ORLANDO, Fla. — Kevin Durant sat at his locker following Wednesday's gut-wrenching overtime loss at Memphis and offered a shocking reply to a basic question about how the Thunder can bounce back after two straight losses.
“We'll get a win in Orlando,” Durant said. “Simple.”
That wasn't the shocking part.
“It's a must-win game,” Durant added. “A must-win game.”
This is what it's come to for the Thunder. The defending Western Conference champion must now win against an Eastern Conference bottom feeder Friday night to restore the faith.
No matter how you slice it, it's a sad state of affairs for a team that at this point of the season should be focused solely on sharpening minor aspects before the postseason begins. Instead, the Thunder's expected desperation for a victory in Orlando will adequately depict the funk in which this team finds itself.
Oklahoma City owns an attractive 50-19 record heading into its matchup with Orlando. But that mark belies an ugly truth. Since the All-Star break, the Thunder is just 11-5, with a handful of those victories strangely supplying as much frustration as some of the defeats.
Also masked, but more discouraging, is how the Thunder has built its resume by feasting on bad teams. OKC is just 3-7 against San Antonio, Denver and Memphis, the three teams that join the Thunder with the top four records in the Western Conference. Not to mention the Thunder's 0-2 mark against Miami this season.
The Thunder's performance against the league's best, quite frankly, has done everything but inspire confidence in how the team will fare in the playoffs. Blowing out an Orlando team 33 games below .500 would end the two-game skid and tack on another victory to the Thunder's sparkling record. But in reality it will be little more than yet another hollow result in a season that quietly has been built on them.
Has a potential 60-win season ever felt this empty?
Of course, there's always the James Harden factor.
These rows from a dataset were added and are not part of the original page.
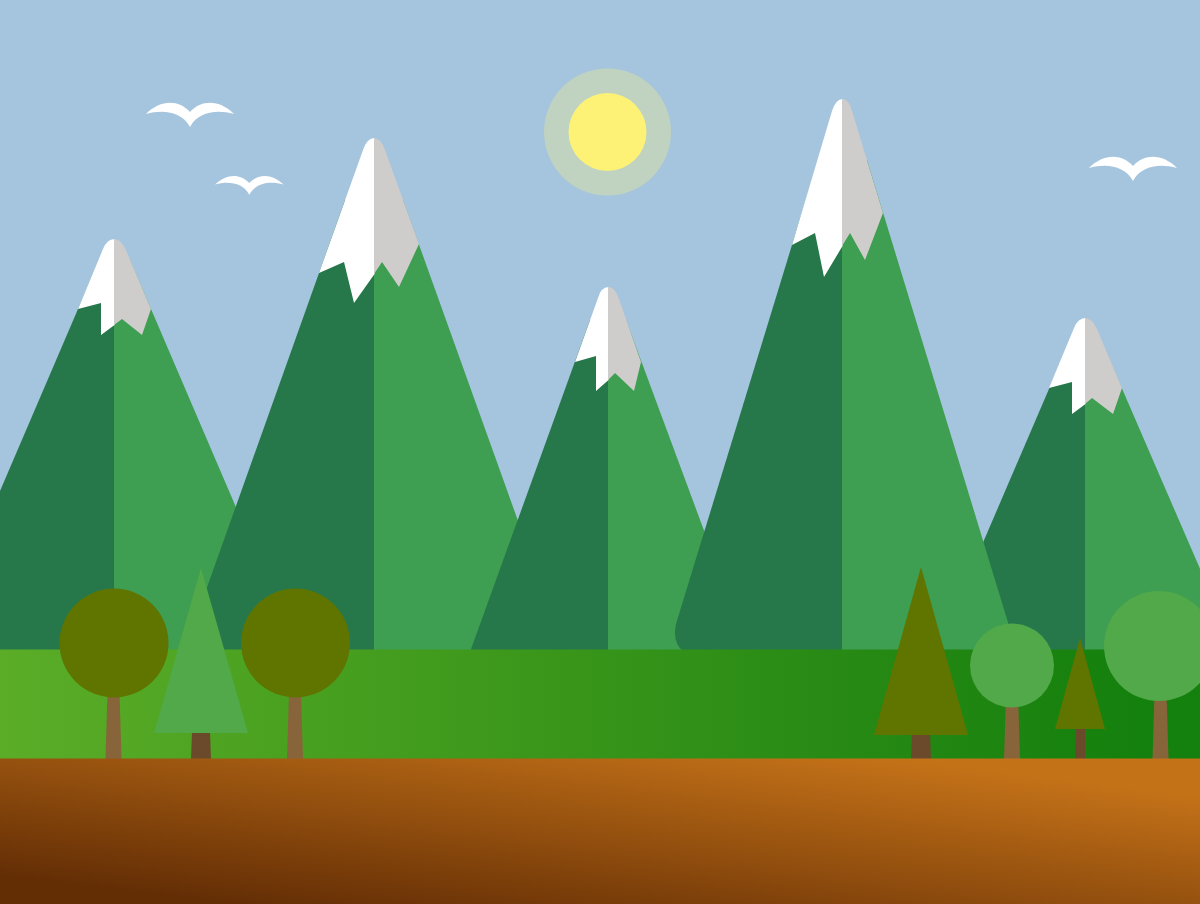
<!DOCTYPE html>
<html lang="en">
<head>
<meta charset="utf-8">
<title>Mountain landscape</title>
<style>
:root {
  --sky: #a5c4de;
  --sun: #fdf176;
  --halo: #c0d3c0;
  --slope-dark: #26784a;
  --slope-light: #3e9e51;
  --snow: #ffffff;
  --snow-shade: #cecdcc;
  --leaf: #52a949;
  --olive: #5f7500;
  --trunk: #87643a;
  --trunk-dark: #6b4a2b;
}
html, body { margin: 0; height: 100%; overflow: hidden; background: var(--sky); }
.landscape { display: block; width: 1200px; height: 904px; }
.sky { fill: var(--sky); }
.sun { fill: var(--sun); }
.halo { fill: var(--halo); }
.dark { fill: var(--slope-dark); }
.light { fill: var(--slope-light); }
.snow { fill: var(--snow); }
.shade { fill: var(--snow-shade); }
.leaf { fill: var(--leaf); }
.olive { fill: var(--olive); }
.trunk { fill: var(--trunk); }
.trunk-dark { fill: var(--trunk-dark); }
</style>
</head>
<body>
<svg class="landscape" viewBox="0 0 1200 904" role="img" aria-label="Snow-capped green mountains with trees, birds and a sun">
  <defs>
    <linearGradient id="meadow-fill">
      <stop offset="0" stop-color="#5bad27"/>
      <stop offset="0.28" stop-color="#479f1f"/>
      <stop offset="0.72" stop-color="#268914"/>
      <stop offset="0.95" stop-color="#14800d"/>
    </linearGradient>
    <linearGradient id="soil-fill" x1="0.1" y1="0.9" x2="0.87" y2="0.13">
      <stop offset="0" stop-color="#642e05"/>
      <stop offset="1" stop-color="#c47218"/>
    </linearGradient>
    <path id="bird" class="snow" d="M0 11C14-3 32-4 44 9C56-4 74-3 88 11C70 6 52 9 44 24C36 9 18 6 0 11Z"/>
    <path id="trunk-shape" class="trunk" d="M-6 0H6L8 66H-8Z"/>
  </defs>

  <rect class="sky" width="1200" height="904"/>

  <g id="sun">
    <circle class="halo" cx="607.5" cy="132" r="63.5"/>
    <circle class="sun" cx="607.5" cy="132" r="39"/>
  </g>

  <g id="birds">
    <use href="#bird" x="146" y="103"/>
    <use href="#bird" transform="translate(215 176) scale(0.78)"/>
    <use href="#bird" x="1089" y="157"/>
  </g>

  <g id="mountains">
    <g id="mountain-far-left">
      <path class="dark" d="M114 260H99L-69 652H114Z"/>
      <path class="light" d="M114 260H130L298 652H114Z"/>
      <path class="snow" d="M114.5 239Q107 239 103 249L78 309L101 303V335L114.5 325Z"/>
      <path class="shade" d="M114 239Q121 239 126 250L151 309L142 335L122 319L114 325Z"/>
    </g>
    <g id="mountain-left">
      <path class="dark" d="M374 200H345L184 652H374Z"/>
      <path class="light" d="M374 200H403L565 652H374Z"/>
      <path class="snow" d="M374.5 138Q367 138 363 150L319 273L344 262L354 303L374.5 274Z"/>
      <path class="shade" d="M374 138Q381 138 385 150L419 244L399 287L382 262L374 274Z"/>
    </g>
    <g id="mountain-far-right">
      <path class="dark" d="M1085 340H1070L936 652H1085Z"/>
      <path class="light" d="M1085 340H1101L1236 652H1085Z"/>
      <path class="snow" d="M1085.500 318Q1078 318 1074 328L1049 388L1072 382V414L1085.500 404Z"/>
      <path class="shade" d="M1085 318Q1092 318 1097 329L1122 388L1113 414L1092 398L1085 404Z"/>
    </g>
    <g id="mountain-middle">
      <path class="dark" d="M608 320H590L470 652H608Z"/>
      <path class="light" d="M608 320H626L749 652H608Z"/>
      <path class="snow" d="M608.500 287Q601 287 598 298L575 362L596 356V391L608.500 380Z"/>
      <path class="shade" d="M608 287Q615 287 619 299L641 362L634 391L615 373L608 380Z"/>
    </g>
    <g id="mountain-right">
      <path class="dark" d="M842 160H818L676 624Q672 643 684 652H842Z"/>
      <path class="light" d="M842 160H867L1017 652H842Z"/>
      <path class="snow" d="M842.500 99Q836 99 832 111L792 245L815 233L824 277L842.500 246Z"/>
      <path class="shade" d="M842 99Q849 99 852 111L883 213L865 260L850 233L842 246Z"/>
    </g>
  </g>

  <rect id="meadow" y="649.500" width="1200" height="110" fill="url(#meadow-fill)"/>

  <g id="trees-left">
    <use href="#trunk-shape" x="113.500" y="693"/>
    <circle class="olive" cx="114" cy="643" r="54.500"/>
    <path class="trunk-dark" d="M192 732H210L211 759H191Z"/>
    <polygon class="leaf" points="201,568 248,733 154,733"/>
    <use href="#trunk-shape" x="295" y="693"/>
    <circle class="olive" cx="295.500" cy="643" r="54.500"/>
  </g>

  <g id="trees-right">
    <path class="trunk-dark" d="M912 733H930L931 759H911Z"/>
    <polygon class="olive" points="921,567 968,735 874,735"/>
    <use href="#trunk-shape" x="1012" y="693"/>
    <circle class="leaf" cx="1012" cy="665.500" r="42"/>
    <path class="trunk-dark" d="M1076 727H1085V759H1075Z"/>
    <polygon class="olive" points="1080,638 1105,729 1055,729"/>
    <use href="#trunk-shape" x="1160.500" y="693"/>
    <circle class="leaf" cx="1159" cy="646" r="55"/>
  </g>

  <rect id="soil" y="758.500" width="1200" height="145.500" fill="url(#soil-fill)"/>
</svg>
</body>
</html>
It was Harden's preseason trade to Houston, remember, that shaped this season and, like it or not, made this year's successes or failures a referendum on that daring deal.
In many ways, the Thunder must be applauded for how it has kept on trucking without its former third best player and reigning Sixth Man Award winner. But for a team that fell short in the NBA Finals last season, regular-season results no longer matter, and it's now Harden's absence that has ironically become a chief concern regarding the Thunder's playoff prospects this time around.
Expectations, however, won't allow for excuses.
The question is, what are we to make of this funk?
Last year, we saw a similar slump at the tail end of the season. The Thunder went 11-5 in its first 16 games out of the All-Star break a year ago as well. Additionally, OKC went 8-7 in last year's final 15 games. An 0-2 start in the final 15 this year could set up an identical mark.
Last year's finish obviously was forgotten when the playoffs started. It's possible this year could shake out the same way.
But unlike last season, this year's Thunder squad doesn't have Harden to help right the ship in the postseason.
Thunder at Magic
When: 6 p.m. Friday
Where: Amway Center
TV: Fox Sports Oklahoma (Cox 37/HD 722, DirecTV 679, Dish 441, U-Verse 754/HD 1754)
Radio: WWLS-FM 98.1, WWLS-AM 640
Three things to know
* This is the second and final meeting between the Thunder and Magic. The Thunder won the first game, 117-104, in Oklahoma City on March 15.
* The Thunder led by as many as 27 points in the first game against the Magic. Orlando stormed back in the second half and cut the deficit to four late in the game.
* Magic center Nikola Vucevic did not play in Orlando's last game because of illness.